- _EXERCISE INSTRUCTIONS_
Go through the data below and gather each line containing "fillStyle".

- _EXERCISE MATERIAL_
____

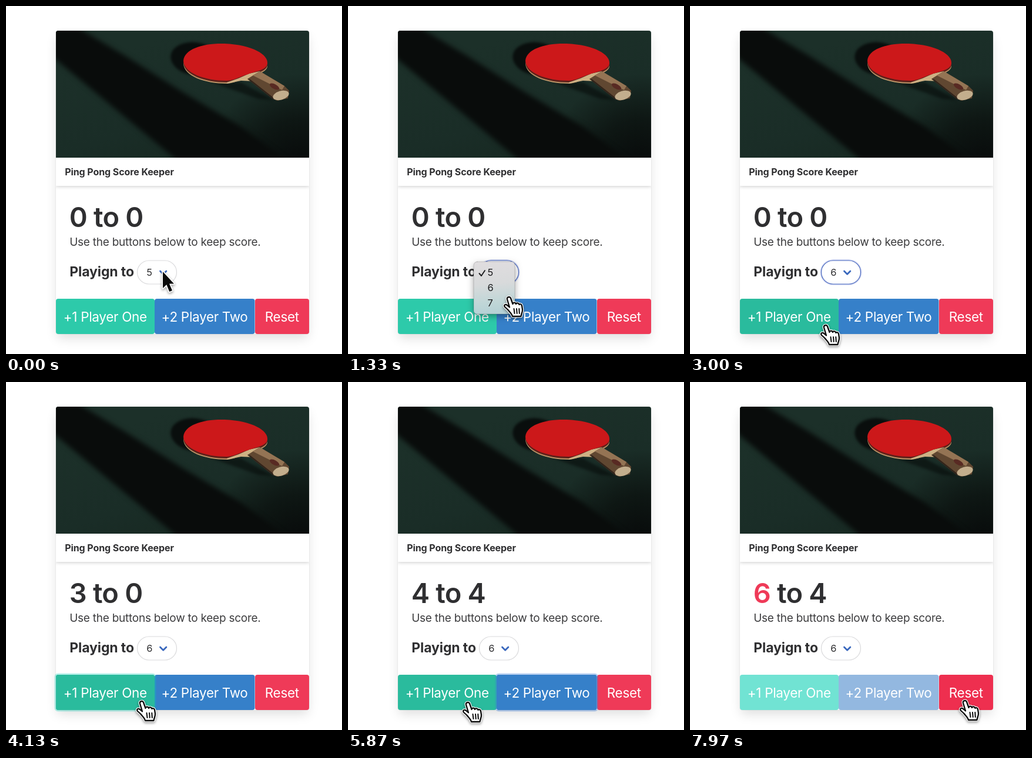
Animation, 572 px wide and 592 px high, one loop 8 s. Source, as an HTML page with a canvas:

```html
<!DOCTYPE html>
<html lang="en">
<head>
<meta charset="utf-8">
<title>Score keeper</title>
<style>
html, body { margin: 0; width: 100%; height: 100%; overflow: hidden; background: #fff; }
canvas { display: block; width: 572px; height: 592px; }
</style>
</head>
<body>
<canvas id="stage"></canvas>
<script>
const W = 572, H = 592, LOOP = 8000;
const INK = '#2f2f31', RED = '#ef3a58';
const canvas = document.getElementById('stage');
const dpr = window.devicePixelRatio || 1;
canvas.width = W * dpr;
canvas.height = H * dpr;
const ctx = canvas.getContext('2d');

// Timeline, in ms
const OPEN = 560, PICK = 2080, HAND_FROM = 60;
const ONE_CLICKS = [3240, 3580, 3920, 4330, 6150, 6480];
const TWO_CLICKS = [4900, 5120, 5340, 5540];
const WIN = ONE_CLICKS[5];

// Cursor tip: time, x, y
const PATH = [
  [0, 267, 452], [300, 267, 453], [900, 268, 455], [1330, 275, 494],
  [1550, 276, 502], [1850, 265, 479], [2150, 264, 480], [2500, 246, 526],
  [2750, 232, 542], [4420, 232, 542], [4780, 312, 541], [5580, 312, 541],
  [5850, 205, 544], [6500, 205, 544], [6700, 196, 537], [6860, 196, 537],
  [7400, 530, 545], [7520, 530, 545], [7820, 469, 541], [LOOP, 469, 541]
];

const BUTTONS = [
  { label: '+1 Player One', x: 85, w: 168, fill: '#2dcaaa', hover: '#2abb9d', off: '#71e3d3', ring: 'rgba(0,205,180,.28)' },
  { label: '+2 Player Two', x: 253, w: 170.5, fill: '#3680c9', hover: '#327ac2', off: '#93b8e0', ring: 'rgba(60,125,215,.35)' },
  { label: 'Reset', x: 424, w: 92, fill: RED, hover: '#ee2f4f' }
];
const BTN_Y = 498, BTN_H = 60;

const count = (times, t) => times.filter(c => c <= t).length;
const ease = u => u * u * (3 - 2 * u);

function cursorAt(t) {
  const i = Math.max(1, PATH.findIndex(p => p[0] > t));
  const [t0, x0, y0] = PATH[i - 1], [t1, x1, y1] = PATH[i];
  const u = ease((t - t0) / (t1 - t0));
  return { x: x0 + (x1 - x0) * u, y: y0 + (y1 - y0) * u };
}

function text(c, str, x, y, size, weight, color, spacing = 0, align = 'left') {
  c.font = `${weight} ${size}px Inter, "Liberation Sans", sans-serif`;
  c.letterSpacing = spacing + 'px';
  c.textAlign = align;
  c.fillStyle = color;
  c.fillText(str, x, y);
  return c.measureText(str).width;
}

function box(c, x, y, w, h, r, fill) {
  c.beginPath();
  c.roundRect(x, y, w, h, r);
  if (fill) { c.fillStyle = fill; c.fill(); }
}

function poly(c, pts, fill) {
  c.beginPath();
  for (let i = 0; i < pts.length; i += 2) c.lineTo(pts[i], pts[i + 1]);
  c.closePath();
  c.fillStyle = fill;
  c.fill();
}

function oval(c, x, y, rx, ry, turn, fill) {
  c.beginPath();
  c.ellipse(x, y, rx, ry, turn, 0, Math.PI * 2);
  c.fillStyle = fill;
  c.fill();
}

function shadow(c, color, blur, dy) {
  c.shadowColor = color;
  c.shadowBlur = blur * dpr;
  c.shadowOffsetY = dy * dpr;
}

function blade(c, dy, fill) {
  c.beginPath();
  c.moveTo(302, 93 + dy);
  c.bezierCurveTo(304, 73 + dy, 335, 63 + dy, 372, 64 + dy);
  c.bezierCurveTo(420, 66 + dy, 447, 83 + dy, 445, 98 + dy);
  c.bezierCurveTo(443, 109 + dy, 425, 111 + dy, 412, 116 + dy);
  c.bezierCurveTo(395, 121 + dy, 390, 126 + dy, 376, 127 + dy);
  c.bezierCurveTo(338, 127 + dy, 303, 114 + dy, 302, 93 + dy);
  c.fillStyle = fill;
  c.fill();
}

function photo(c) {
  c.save();
  box(c, 85, 42, 431, 216, [4, 4, 0, 0]);
  c.clip();
  const felt = c.createLinearGradient(300, 42, 370, 258);
  felt.addColorStop(0, '#1c3029');
  felt.addColorStop(.6, '#1a2d27');
  felt.addColorStop(1, '#172821');
  c.fillStyle = felt;
  c.fillRect(85, 42, 431, 216);

  const dark = c.createRadialGradient(500, 275, 20, 500, 275, 160);
  dark.addColorStop(0, 'rgba(8,11,11,.95)');
  dark.addColorStop(.45, 'rgba(9,13,12,.65)');
  dark.addColorStop(1, 'rgba(10,15,14,0)');
  c.fillStyle = dark;
  c.fillRect(85, 42, 431, 216);

  c.filter = `blur(${4 * dpr}px)`;
  poly(c, [75, 32, 114, 32, 205, 86, 300, 146, 400, 205, 485, 268, 298, 268, 75, 83], '#090c0b');
  c.filter = `blur(${2 * dpr}px)`;
  oval(c, 322, 90, 42, 28, .15, '#090e0d');
  poly(c, [345, 128, 400, 130, 455, 160, 430, 158], 'rgba(8,12,11,.6)');
  c.filter = 'none';

  blade(c, 5, '#bd9668');
  blade(c, 3, '#60201a');
  poly(c, [376, 130, 396, 123, 414, 115, 432, 111, 424, 128, 400, 127, 376, 132], '#ceb184');
  poly(c, [411, 124, 432, 111, 474, 136, 482, 144, 480, 157, 462, 161, 454, 158], '#604731');
  poly(c, [420, 118, 432, 111, 474, 136, 470, 143], '#947454');
  poly(c, [411, 124, 416, 125, 458, 158, 454, 158], '#30231a');
  oval(c, 457, 137, 9, 4, .5, '#582a23');
  oval(c, 468, 152, 14, 7.5, -.28, '#c3ae8d');
  blade(c, 0, '#cc181a');
  c.restore();
}

function drawCard(c) {
  c.save();
  shadow(c, 'rgba(10,10,10,.13)', 19, 9);
  box(c, 87, 44, 427, 512, 4, '#fff');
  c.restore();
  box(c, 84, 41, 433, 518, 5, 'rgba(10,10,10,.035)');
  box(c, 85, 42, 431, 516, 4, '#fff');
  c.save();
  c.beginPath();
  c.rect(85, 258, 431, 60);
  c.clip();
  shadow(c, 'rgba(10,10,10,.16)', 5, 2);
  c.fillStyle = '#fff';
  c.fillRect(85, 258, 431, 48);
  c.restore();
  photo(c);
  text(c, 'Ping Pong Score Keeper', 100.2, 288, 16, 700, INK, -.09);
  text(c, 'Use the buttons below to keep score.', 108.2, 408, 19, 400, '#3c3c3e', -.25);
  text(c, 'Playign to', 108.3, 460, 23, 700, INK, -.12);
}

// The unchanging parts are painted once
let still = null;
function renderStill() {
  still = document.createElement('canvas');
  still.width = canvas.width;
  still.height = canvas.height;
  const c = still.getContext('2d');
  c.scale(dpr, dpr);
  c.fillStyle = '#fff';
  c.fillRect(0, 0, W, H);
  drawCard(c);
}

function drawScore(one, two, won) {
  let x = 107.8;
  x += text(ctx, String(one), x, 376, 47, 600, won ? RED : INK, -.8);
  text(ctx, ' to ' + two, x, 376, 47, 600, INK, -.8);
}

function drawSelect(value, focused) {
  if (focused) box(ctx, 221.5, 431, 71, 44, 22, '#d3d9f3');
  box(ctx, 223.5, 433, 67, 40, 20, '#fff');
  ctx.strokeStyle = focused ? '#4766bd' : '#d9d9db';
  ctx.lineWidth = 1.2;
  ctx.stroke();
  text(ctx, value, 239.3, 459, 16.5, 400, INK);
  ctx.beginPath();
  ctx.moveTo(262.5, 451);
  ctx.lineTo(267.7, 456.2);
  ctx.lineTo(272.9, 451);
  ctx.strokeStyle = '#3a68bd';
  ctx.lineWidth = 2.8;
  ctx.lineCap = ctx.lineJoin = 'round';
  ctx.stroke();
}

function drawButtons(hover, focus, won) {
  BUTTONS.forEach((b, i) => {
    const off = won && b.off;
    box(ctx, b.x, BTN_Y, b.w, BTN_H, 4, off ? b.off : hover === i ? b.hover : b.fill);
  });
  const f = BUTTONS[focus];
  if (f) {
    box(ctx, f.x - 2.5, BTN_Y - 2.5, f.w + 5, BTN_H + 5, 6, f.ring);
    box(ctx, f.x, BTN_Y, f.w, BTN_H, 4, hover === focus ? f.hover : f.fill);
  }
  BUTTONS.forEach(b => text(ctx, b.label, b.x + b.w / 2 - .2, 537, 22.5, 400, '#fff', -.32, 'center'));
}

function drawMenu(lit) {
  const x = 214, y = 435, w = 70, h = 89;
  ctx.save();
  shadow(ctx, 'rgba(0,0,0,.35)', 12, 4);
  box(ctx, x, y, w, h, 6, '#dddcde');
  ctx.restore();
  const tint = ctx.createLinearGradient(x, y, x + 8, y + h);
  tint.addColorStop(0, '#e0dddf');
  tint.addColorStop(.45, '#d8dadb');
  tint.addColorStop(.8, '#c0d6d7');
  tint.addColorStop(1, '#b5d1d5');
  box(ctx, x, y, w, h, 6, tint);
  ctx.strokeStyle = 'rgba(0,0,0,.2)';
  ctx.lineWidth = .8;
  ctx.stroke();
  ['5', '6', '7'].forEach((n, i) => {
    const on = lit === i;
    if (on) box(ctx, x + 5, 441 + i * 26, w - 10, 25, 4, '#3d79d8');
    text(ctx, n, 237.5, 459 + i * 26, 16.5, 400, on ? '#fff' : '#1c1c1e');
  });
  ctx.beginPath();
  ctx.moveTo(223.5, 455);
  ctx.lineTo(227, 459);
  ctx.lineTo(233, 450);
  ctx.strokeStyle = '#1c1c1e';
  ctx.lineWidth = 1.9;
  ctx.stroke();
}

function outlined(path, outer, inner, fill) {
  ctx.lineJoin = 'round';
  ctx.save();
  shadow(ctx, 'rgba(0,0,0,.4)', 4, 2);
  ctx.strokeStyle = '#fff';
  ctx.lineWidth = outer;
  ctx.stroke(path);
  ctx.restore();
  ctx.fillStyle = fill;
  ctx.fill(path);
  if (inner) {
    ctx.strokeStyle = '#0a0a0a';
    ctx.lineWidth = inner;
    ctx.stroke(path);
  }
}

const ARROW = new Path2D('M0 0V28L6.3 22L11.2 34L16 32L11 20.5H19Z');
const HAND = new Path2D('M-4 5C-5 1 .5-.5 2 3L5.5 13C6 9.8 10 9.8 11 13C11.5 10.8 15.5 10.8 16.5 14' +
  'C17.5 12.3 20.5 13 21 16L22 22C22.5 27 20 29 19.5 34H5C4 29.5 1 27.5-3 22.5L-8 18C-10.5 15-7 12.5-4 15L0 18.5Z');
const HAND_LINES = new Path2D('M7.5 21L8.5 29M12 21L12.7 29M16.3 21L16.8 29');

function drawCursor(p, kind) {
  ctx.save();
  ctx.translate(p.x, p.y);
  ctx.lineCap = 'round';
  if (kind === 'hand') {
    outlined(HAND, 4.6, 2.3, '#fff');
    ctx.lineWidth = 2;
    ctx.stroke(HAND_LINES);
  } else {
    if (kind === 'banned') {
      const sign = new Path2D();
      sign.arc(20.5, 46.5, 17, 0, Math.PI * 2);
      sign.moveTo(9, 35);
      sign.lineTo(32, 58);
      ctx.save();
      shadow(ctx, 'rgba(0,0,0,.3)', 3, 1);
      ctx.strokeStyle = '#f6f6f6';
      ctx.lineWidth = 7.5;
      ctx.stroke(sign);
      ctx.restore();
      ctx.strokeStyle = '#c6c6c8';
      ctx.lineWidth = 4.8;
      ctx.stroke(sign);
    }
    outlined(ARROW, 3.4, 0, '#0a0a0a');
  }
  ctx.restore();
}

function draw(t) {
  const p = cursorAt(t);
  const open = t >= OPEN && t < PICK;
  const won = t >= WIN;
  const over = open ? -1 : BUTTONS.findIndex(b =>
    p.x >= b.x && p.x < b.x + b.w && p.y >= BTN_Y && p.y < BTN_Y + BTN_H);

  // The latest click holds the focus ring
  const latest = clicks => Math.max(-1, ...clicks.filter(c => c <= t));
  const one = latest(ONE_CLICKS), two = latest(TWO_CLICKS);
  const focus = won || one === two ? -1 : one > two ? 0 : 1;
  const selectFocus = t >= OPEN && t < ONE_CLICKS[0];

  ctx.setTransform(1, 0, 0, 1, 0, 0);
  ctx.drawImage(still, 0, 0);
  ctx.scale(dpr, dpr);
  drawScore(count(ONE_CLICKS, t), count(TWO_CLICKS, t), won);
  drawSelect(t < PICK ? '5' : '6', selectFocus);
  drawButtons(over, focus, won);
  if (open) drawMenu(t > 1820 ? 1 : -1);

  const onSelect = t >= HAND_FROM && t < 2300;
  const banned = won && (over === 0 || over === 1);
  drawCursor(p, banned ? 'banned' : over >= 0 || onSelect ? 'hand' : 'arrow');
}

renderStill();
const start = performance.now();
function tick() {
  draw((performance.now() - start) % LOOP);
  requestAnimationFrame(tick);
}
tick();
</script>
</body>
</html>
```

____

- _ANSWER BELOW_
  c.fillStyle = color;
  if (fill) { c.fillStyle = fill; c.fill(); }
  c.fillStyle = fill;
  c.fillStyle = fill;
  c.fillStyle = fill;
  c.fillStyle = felt;
  c.fillStyle = dark;
  c.fillStyle = '#fff';
  c.fillStyle = '#fff';
  ctx.fillStyle = fill;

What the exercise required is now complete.